Mergers and acquisitions are a key (if often unheralded) fact of the health care industry. Despite political uncertainty, experts belief growth will be robust next year. Here’s what you need to know about the M&A climate heading into 2020.
A Merrill Insight poll of more than 200 M&A professionals from around the world found that 52 percent of respondents are convinced the market is headed in a positive direction over the course of the next year, up 12 percent from the last poll in November. At that time, 48 percent felt the market would remain neutral.
Politics could be the dark horse, potentially halting deals, according to 35 percent of respondents. The U.S. is on the verge of a presidential election next year that is poised to become contentious, and the matter of Britain’s impending exit from the European Union could have far-reaching consequences.
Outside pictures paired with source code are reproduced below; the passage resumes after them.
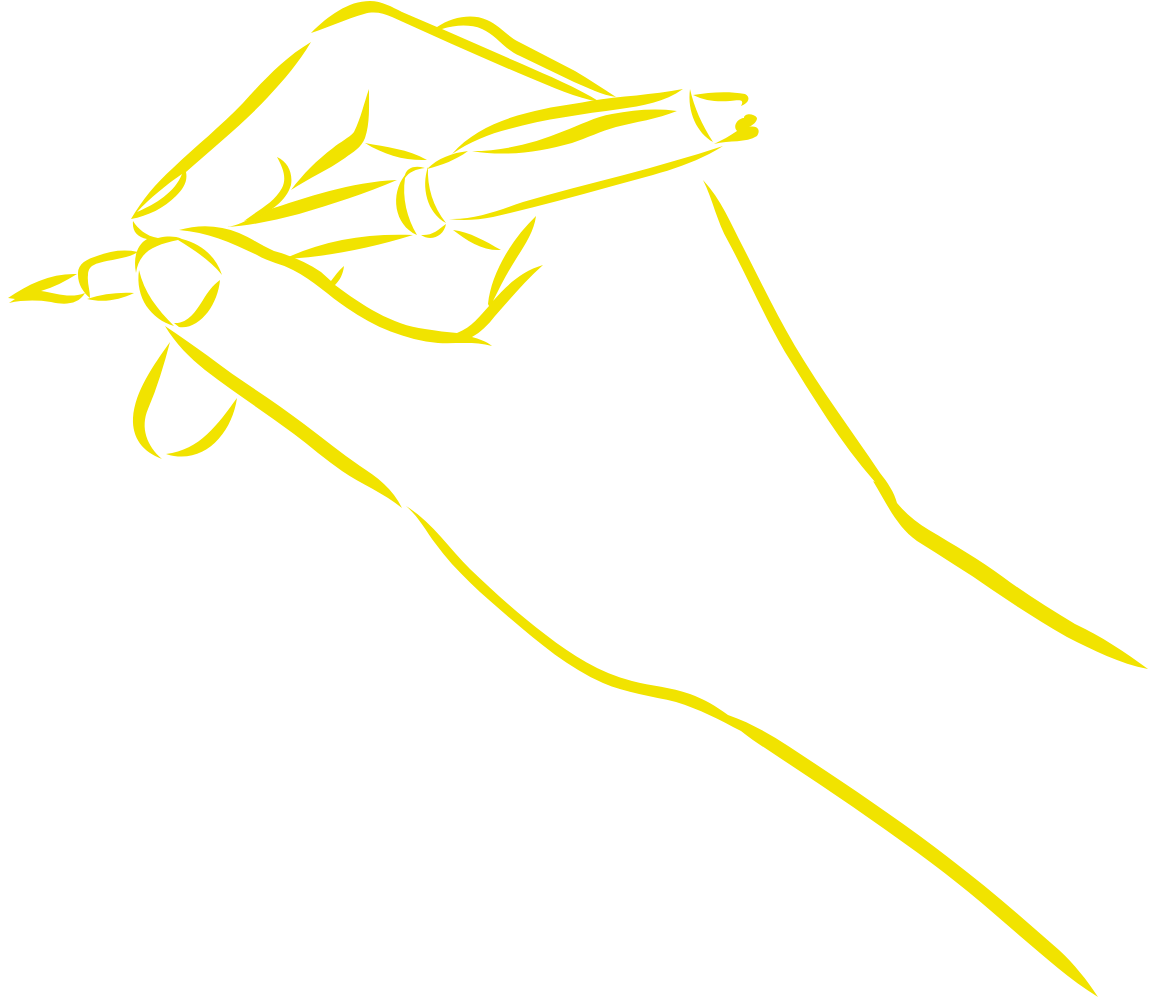
<!DOCTYPE html>
<html lang="en">
<head>
<meta charset="utf-8">
<title>Hand holding a pen</title>
<style>
:root { --ink: #f1e300; --paper: #ffffff; }
html, body { margin: 0; height: 100%; overflow: hidden; background: var(--paper); }
.drawing { display: block; width: 1151px; height: 998px; fill: var(--ink); }
</style>
</head>
<body>
<svg class="drawing" viewBox="0 0 1151 998" role="img" aria-label="Brush line drawing of a hand writing with a pen">
  <g id="index-finger">
    <path d="M311 33C328 16 348 1 370 1C382 1 392 7 402 12L437 27C452 17 472 13 487 20C499 25 507 36 519 42L575 71C589 79 602 88 616 97C602 95 588 88 574 82L520 56C504 49 496 35 482 29C470 24 455 25 442 29L522 64C549 76 576 87 600 102C576 98 552 87 528 77C482 58 437 37 392 17C383 13 374 11 364 14C346 19 329 27 311 33Z"/>
    <path d="M311 42C299 62 284 80 268 97C243 124 214 147 186 172C188 182 183 189 176 196C164 208 148 216 131 219C142 200 156 183 173 168C196 146 221 126 243 103C264 80 284 58 311 42ZM182 174C166 185 150 198 137 212C156 204 175 192 182 174Z" fill-rule="evenodd"/>
    <path d="M133 221C138 229 146 236 158 238C168 236 175 236 182 239C201 244 216 256 222 275C210 260 194 250 178 240C162 243 149 248 143 256C139 261 137 266 136 273C133 257 137 245 147 239C137 237 132 231 133 221Z"/>
  </g>

  <g id="fingertip">
    <path d="M139 270C144 292 157 309 174 326C151 319 135 298 139 270Z"/>
    <path d="M220 280C218 304 200 330 179 327L174 323C188 324 196 311 203 300C208 292 212 286 220 280Z"/>
  </g>

  <g id="pen-nib">
    <path d="M8 298C28 284 52 273 77 274C66 281 54 287 41 291C55 293 70 299 85 293C78 305 64 305 51 302C37 300 23 300 9 303L15 299Z"/>
    <path d="M138 252C127 259 112 259 99 263C91 265 88 269 88 275C87 283 90 290 90 298C83 292 78 284 78 275C77 264 87 259 97 256C110 251 124 249 138 252Z"/>
    <path d="M87 299C102 294 118 292 134 293C120 300 103 303 87 299Z"/>
  </g>

  <g id="pen-barrel">
    <path d="M226 227C241 226 252 216 265 211C308 197 350 182 397 180C365 194 332 204 299 214C275 220 250 226 226 227Z"/>
    <path d="M284 259C322 241 365 233 413 235C371 248 328 257 284 259Z"/>
    <path d="M405 175C407 168 414 165 425 168C416 169 409 172 405 178C402 198 407 218 417 235C394 225 390 194 405 175Z"/>
    <path d="M428 167C427 187 433 207 446 223C427 213 421 187 428 167Z"/>
    <path d="M446 224C444 236 431 242 421 235C432 236 438 230 446 224Z"/>
    <path d="M427 169C438 158 452 153 468 151C456 160 442 165 427 169Z"/>
    <path d="M452 154C471 132 499 120 527 113C548 107 569 105 590 101C621 96 652 95 683 89C665 102 642 106 620 109C583 114 545 119 509 129C489 134 469 142 452 154Z"/>
    <path d="M472 151C504 151 535 143 564 131C580 125 595 117 612 114C633 110 655 108 677 111C657 119 636 122 616 127C601 131 587 138 572 143C540 152 505 157 472 151Z"/>
    <path d="M449 219C475 220 499 210 523 202C589 183 657 168 723 146C688 168 648 176 609 187C570 198 532 208 493 217C478 220 463 221 449 219Z"/>
    <path d="M690 89C694 107 702 125 713 142C697 133 687 112 690 89Z"/>
    <path d="M693 95C710 92 729 91 745 94C751 97 749 103 741 106C745 99 739 100 730 101C717 102 705 101 693 95Z"/>
    <path d="M714 144C722 140 730 136 737 131C732 125 739 118 744 118C744 113 754 113 757 118C757 122 753 125 749 127C758 125 761 131 757 136C746 143 730 140 714 144Z"/>
  </g>

  <g id="middle-finger">
    <path d="M369 89C369 106 370 124 365 138C361 148 353 152 345 158C328 170 309 178 291 190C303 174 317 160 333 148C340 142 349 138 354 132C361 118 364 103 369 89Z"/>
    <path d="M277 157C288 162 293 173 291 185C286 202 270 211 256 218L244 221C258 210 274 203 282 188C287 178 283 168 277 157Z"/>
    <path d="M365 143C386 147 408 149 427 160C406 161 384 155 365 143Z"/>
  </g>

  <g id="palm-and-folded-fingers">
    <path d="M179 230C199 224 220 225 239 233C251 238 262 246 274 251C292 256 308 263 321 272L331 281C335 276 338 271 344 266C343 274 340 280 335 285C362 305 392 325 425 329C437 331 447 332 457 333C472 327 480 316 489 306L488 304C491 274 511 240 536 216C534 232 524 246 516 259C507 273 500 287 493 301C507 285 522 271 543 265C525 281 510 299 495 316C488 325 481 332 472 337C479 339 486 341 492 346C474 341 456 344 438 343C406 340 374 327 347 308C329 296 313 280 293 270C282 264 269 262 257 255C232 243 207 232 179 230Z"/>
    <path d="M453 230C470 232 485 241 501 250C483 251 467 241 453 230Z"/>
  </g>

  <g id="thumb">
    <path d="M170 342C164 365 157 388 148 409C140 428 147 446 162 459C143 452 132 438 133 418C135 391 153 366 170 342Z"/>
    <path d="M237 398C232 434 203 466 166 454C200 450 218 424 237 398Z"/>
  </g>

  <g id="lower-wrist">
    <path d="M165 326C180 336 194 346 208 356C239 380 273 400 304 424C323 438 341 453 360 466C377 477 393 489 402 508C384 493 361 484 342 471C326 460 310 446 294 434C264 412 234 392 205 370C190 358 175 343 165 326Z"/>
    <path d="M406 506C431 521 449 548 470 569C494 592 519 615 546 635C572 655 600 673 632 681C651 686 671 687 690 694C704 699 716 706 728 715C763 727 794 750 826 771C868 799 909 827 949 858C987 887 1023 918 1059 950C1074 964 1087 980 1098 997C1070 980 1045 957 1020 936C987 907 954 879 918 853C873 820 827 789 780 758C767 749 753 741 741 731C720 720 699 709 676 702C652 696 626 693 603 683C569 668 539 643 511 619C484 596 456 572 435 543C426 531 418 516 406 506Z"/>
  </g>

  <g id="upper-wrist">
    <path d="M703 180C721 199 731 224 743 247C760 280 776 314 795 346C821 390 852 431 880 473C888 483 894 492 897 503C906 514 917 523 929 530C954 545 979 559 1003 577C1026 594 1050 609 1075 624C1101 636 1125 652 1148 669C1120 664 1093 650 1067 637C1041 622 1016 606 991 589C967 572 942 557 917 541C896 526 886 502 873 481L875 482C840 442 813 397 785 352C764 316 748 278 728 241C717 222 713 200 703 180Z"/>
  </g>
</svg>
</body>
</html>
Both might make investors wary, at least until the dust settles.
Other concerns highlighted in the poll include investor confidence, data privacy, antitrust/competition issues and national security, though all ranked significantly lower than possible political turmoil.
The best opportunities for growth, according to respondents, are as follows:
- Health care IT (44 percent)
- Population health (25 percent)
- Precision medicine (25 percent)
- Diagnostics and devices (24 percent)
- Next generation sequencing (22 percent)
- Medical marijuana (20 percent)
- Biosensors and trackers (20 percent)
- Point of care delivery (19 percent)
- Immunotherapy (19 percent)
- Telehealth (18 percent)
- Infrastructure and operations (10 percent)
Hurdles exist, as well. Data connectivity ranked as the largest obstacle to overcome in order to fully leverage technology, according to 40 percent of respondents. This was followed by technology and health care collaboration (23 percent), lack of user experience focus (14 percent), technology-as-a-cost-center culture (12 percent) and the technology talent gap (10 percent). Regardless of what happens, the consensus is clear: a shift to a technology-based business environment is underway, compelling life sciences and health care entities to acquire other companies or forge alliances in order to remain competitive.